_Exercise directions_
Could each entry below be written out exactly, with every picture dropped?

_Extracted entries_
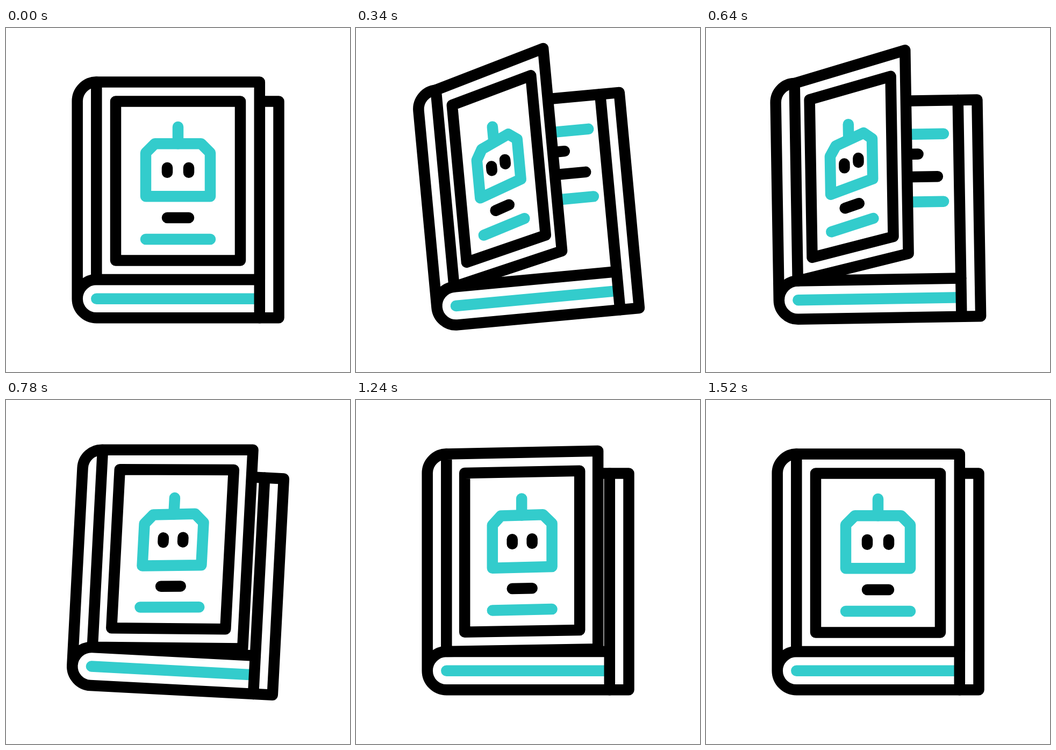
Write an HTML page with a canvas that moves like this. It is 640 px wide and 640 px high and loops after 2.1 s.

```html
<!DOCTYPE html>
<html lang="en">
<head>
<meta charset="utf-8">
<title>Robot book</title>
<style>
  html, body { margin: 0; width: 100%; height: 100%; overflow: hidden; background: #fff; }
  canvas { display: block; }
</style>
</head>
<body>
<canvas id="stage" width="640" height="640"></canvas>
<script>
const ctx = document.getElementById('stage').getContext('2d');
const LOOP = 2100, BLACK = '#000', TEAL = '#33cccc';
const LEFT = 168.3, RIGHT = 471.8, TOP = 100.5, BOTTOM = 468;
const PAGE_TOP = 136.5, BACK_RIGHT = 507.5, BASE = 539.3, CURVE = 35.6;

// Keyframes: [time in ms, value], eased in and out between keys
const TILT = [[0, 0], [240, -6], [400, -5], [500, -5], [780, 3], [1110, 0]];
const OPEN = [[0, 0], [510, 1], [520, 1], [880, 0]];
const BOUNCE = [[880, 0], [1180, 0.18], [1520, 0]];

// How each layer of the cover folds around its centre when fully open
const COVER = { narrow: 0.433, lift: 35.9, stretch: 0.02, skew: 0.236, twist: 0.00013 };
const FRAME = { narrow: 0.47, lift: 35, stretch: 0, skew: 0.226, twist: 0.00009 };
const FACE = { narrow: 0.468, lift: 21.7, stretch: -0.139, skew: 0.33, twist: 0.00055 };

const ease = p => p * p * (3 - 2 * p);

function valueAt(keys, t) {
  const next = keys.findIndex(key => t < key[0]);
  if (next === 0) return keys[0][1];
  if (next < 0) return keys[keys.length - 1][1];
  const [t0, v0] = keys[next - 1], [t1, v1] = keys[next];
  return v0 + (v1 - v0) * ease((t - t0) / (t1 - t0));
}

const rect = (l, t, r, b) => [[l, t], [r, t], [r, b], [l, b]];

function line(points, color = BLACK, closed = false, fill = false) {
  ctx.beginPath();
  points.forEach(([x, y]) => ctx.lineTo(x, y));
  if (closed) ctx.closePath();
  if (fill) ctx.fill();
  ctx.strokeStyle = color;
  ctx.stroke();
}

function drawBody() {
  const pageLine = (y, end, color) => line([[325, y], [end, y]], color);
  pageLine(198.8, 444, TEAL);
  pageLine(235.8, 396, BLACK);
  pageLine(278, 431.6, BLACK);
  pageLine(324.7, 442, TEAL);

  const curveY = BASE - CURVE;
  line([[LEFT, curveY], [RIGHT, curveY]], TEAL);
  line([[RIGHT, PAGE_TOP], [RIGHT, BASE]]);

  // Spine and back cover, then the lower edge of the pages
  ctx.beginPath();
  ctx.arc(LEFT, TOP + CURVE, CURVE, -Math.PI / 2, Math.PI, true);
  ctx.arc(LEFT, curveY, CURVE, Math.PI, Math.PI / 2, true);
  ctx.lineTo(BACK_RIGHT, BASE);
  ctx.lineTo(BACK_RIGHT, PAGE_TOP);
  ctx.lineTo(325, PAGE_TOP);
  ctx.moveTo(LEFT - CURVE, curveY);
  ctx.arc(LEFT, curveY, CURVE, Math.PI, Math.PI * 1.5);
  ctx.lineTo(RIGHT, BOTTOM);
  ctx.strokeStyle = BLACK;
  ctx.stroke();
}

function drawCover(kx, ky) {
  // A point may carry a third value, an extra sideways lean
  const fold = (points, layer) => points.map(([x, y, lean = 0]) => {
    const u = x - 320, v = y - 284;
    const dx = lean - 65.7 - layer.narrow * u;
    const dy = layer.stretch * v - layer.lift - (layer.skew - layer.twist * v) * u;
    return [x + dx * kx, y + dy * ky];
  });
  const face = (points, color, closed) => line(fold(points, FACE), color, closed);

  line(fold(rect(LEFT, TOP, RIGHT, BOTTOM), COVER), BLACK, true, true);
  line(fold(rect(204, PAGE_TOP, 436, 432.5), FRAME), BLACK, true);
  face([[320, 184, -6], [320, 215.3, -6]], TEAL);
  face([[260, 313.3], [260, 232.3], [277, 215.3], [363, 215.3, -6], [380, 232.3], [380, 313.3]], TEAL, true);
  for (const x of [300, 340]) face([[x, 260], [x, 268.7]]);
  face([[300, 353], [340, 353]]);
  face([[260, 393], [380, 393]], TEAL);
}

function draw(t) {
  const open = valueAt(OPEN, t), bounce = valueAt(BOUNCE, t);
  ctx.setTransform(1, 0, 0, 1, 0, 0);
  ctx.fillStyle = '#fff';
  ctx.fillRect(0, 0, 640, 640);
  ctx.lineWidth = 20.5;
  ctx.lineCap = ctx.lineJoin = 'round';
  ctx.translate(320, 320);
  ctx.rotate(valueAt(TILT, t) * Math.PI / 180);
  ctx.translate(-320, -320);
  drawBody();
  drawCover(open + bounce, open + bounce * 0.45);
}

const start = performance.now();
function tick() {
  draw((performance.now() - start) % LOOP);
  requestAnimationFrame(tick);
}
tick();
</script>
</body>
</html>
```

_Written answer_
Write an HTML page with a canvas that moves like this. It is 640 px wide and 640 px high and loops after 2.1 s.

```html
<!DOCTYPE html>
<html lang="en">
<head>
<meta charset="utf-8">
<title>Robot book</title>
<style>
  html, body { margin: 0; width: 100%; height: 100%; overflow: hidden; background: #fff; }
  canvas { display: block; }
</style>
</head>
<body>
<canvas id="stage" width="640" height="640"></canvas>
<script>
const ctx = document.getElementById('stage').getContext('2d');
const LOOP = 2100, BLACK = '#000', TEAL = '#33cccc';
const LEFT = 168.3, RIGHT = 471.8, TOP = 100.5, BOTTOM = 468;
const PAGE_TOP = 136.5, BACK_RIGHT = 507.5, BASE = 539.3, CURVE = 35.6;

// Keyframes: [time in ms, value], eased in and out between keys
const TILT = [[0, 0], [240, -6], [400, -5], [500, -5], [780, 3], [1110, 0]];
const OPEN = [[0, 0], [510, 1], [520, 1], [880, 0]];
const BOUNCE = [[880, 0], [1180, 0.18], [1520, 0]];

// How each layer of the cover folds around its centre when fully open
const COVER = { narrow: 0.433, lift: 35.9, stretch: 0.02, skew: 0.236, twist: 0.00013 };
const FRAME = { narrow: 0.47, lift: 35, stretch: 0, skew: 0.226, twist: 0.00009 };
const FACE = { narrow: 0.468, lift: 21.7, stretch: -0.139, skew: 0.33, twist: 0.00055 };

const ease = p => p * p * (3 - 2 * p);

function valueAt(keys, t) {
  const next = keys.findIndex(key => t < key[0]);
  if (next === 0) return keys[0][1];
  if (next < 0) return keys[keys.length - 1][1];
  const [t0, v0] = keys[next - 1], [t1, v1] = keys[next];
  return v0 + (v1 - v0) * ease((t - t0) / (t1 - t0));
}

const rect = (l, t, r, b) => [[l, t], [r, t], [r, b], [l, b]];

function line(points, color = BLACK, closed = false, fill = false) {
  ctx.beginPath();
  points.forEach(([x, y]) => ctx.lineTo(x, y));
  if (closed) ctx.closePath();
  if (fill) ctx.fill();
  ctx.strokeStyle = color;
  ctx.stroke();
}

function drawBody() {
  const pageLine = (y, end, color) => line([[325, y], [end, y]], color);
  pageLine(198.8, 444, TEAL);
  pageLine(235.8, 396, BLACK);
  pageLine(278, 431.6, BLACK);
  pageLine(324.7, 442, TEAL);

  const curveY = BASE - CURVE;
  line([[LEFT, curveY], [RIGHT, curveY]], TEAL);
  line([[RIGHT, PAGE_TOP], [RIGHT, BASE]]);

  // Spine and back cover, then the lower edge of the pages
  ctx.beginPath();
  ctx.arc(LEFT, TOP + CURVE, CURVE, -Math.PI / 2, Math.PI, true);
  ctx.arc(LEFT, curveY, CURVE, Math.PI, Math.PI / 2, true);
  ctx.lineTo(BACK_RIGHT, BASE);
  ctx.lineTo(BACK_RIGHT, PAGE_TOP);
  ctx.lineTo(325, PAGE_TOP);
  ctx.moveTo(LEFT - CURVE, curveY);
  ctx.arc(LEFT, curveY, CURVE, Math.PI, Math.PI * 1.5);
  ctx.lineTo(RIGHT, BOTTOM);
  ctx.strokeStyle = BLACK;
  ctx.stroke();
}

function drawCover(kx, ky) {
  // A point may carry a third value, an extra sideways lean
  const fold = (points, layer) => points.map(([x, y, lean = 0]) => {
    const u = x - 320, v = y - 284;
    const dx = lean - 65.7 - layer.narrow * u;
    const dy = layer.stretch * v - layer.lift - (layer.skew - layer.twist * v) * u;
    return [x + dx * kx, y + dy * ky];
  });
  const face = (points, color, closed) => line(fold(points, FACE), color, closed);

  line(fold(rect(LEFT, TOP, RIGHT, BOTTOM), COVER), BLACK, true, true);
  line(fold(rect(204, PAGE_TOP, 436, 432.5), FRAME), BLACK, true);
  face([[320, 184, -6], [320, 215.3, -6]], TEAL);
  face([[260, 313.3], [260, 232.3], [277, 215.3], [363, 215.3, -6], [380, 232.3], [380, 313.3]], TEAL, true);
  for (const x of [300, 340]) face([[x, 260], [x, 268.7]]);
  face([[300, 353], [340, 353]]);
  face([[260, 393], [380, 393]], TEAL);
}

function draw(t) {
  const open = valueAt(OPEN, t), bounce = valueAt(BOUNCE, t);
  ctx.setTransform(1, 0, 0, 1, 0, 0);
  ctx.fillStyle = '#fff';
  ctx.fillRect(0, 0, 640, 640);
  ctx.lineWidth = 20.5;
  ctx.lineCap = ctx.lineJoin = 'round';
  ctx.translate(320, 320);
  ctx.rotate(valueAt(TILT, t) * Math.PI / 180);
  ctx.translate(-320, -320);
  drawBody();
  drawCover(open + bounce, open + bounce * 0.45);
}

const start = performance.now();
function tick() {
  draw((performance.now() - start) % LOOP);
  requestAnimationFrame(tick);
}
tick();
</script>
</body>
</html>
```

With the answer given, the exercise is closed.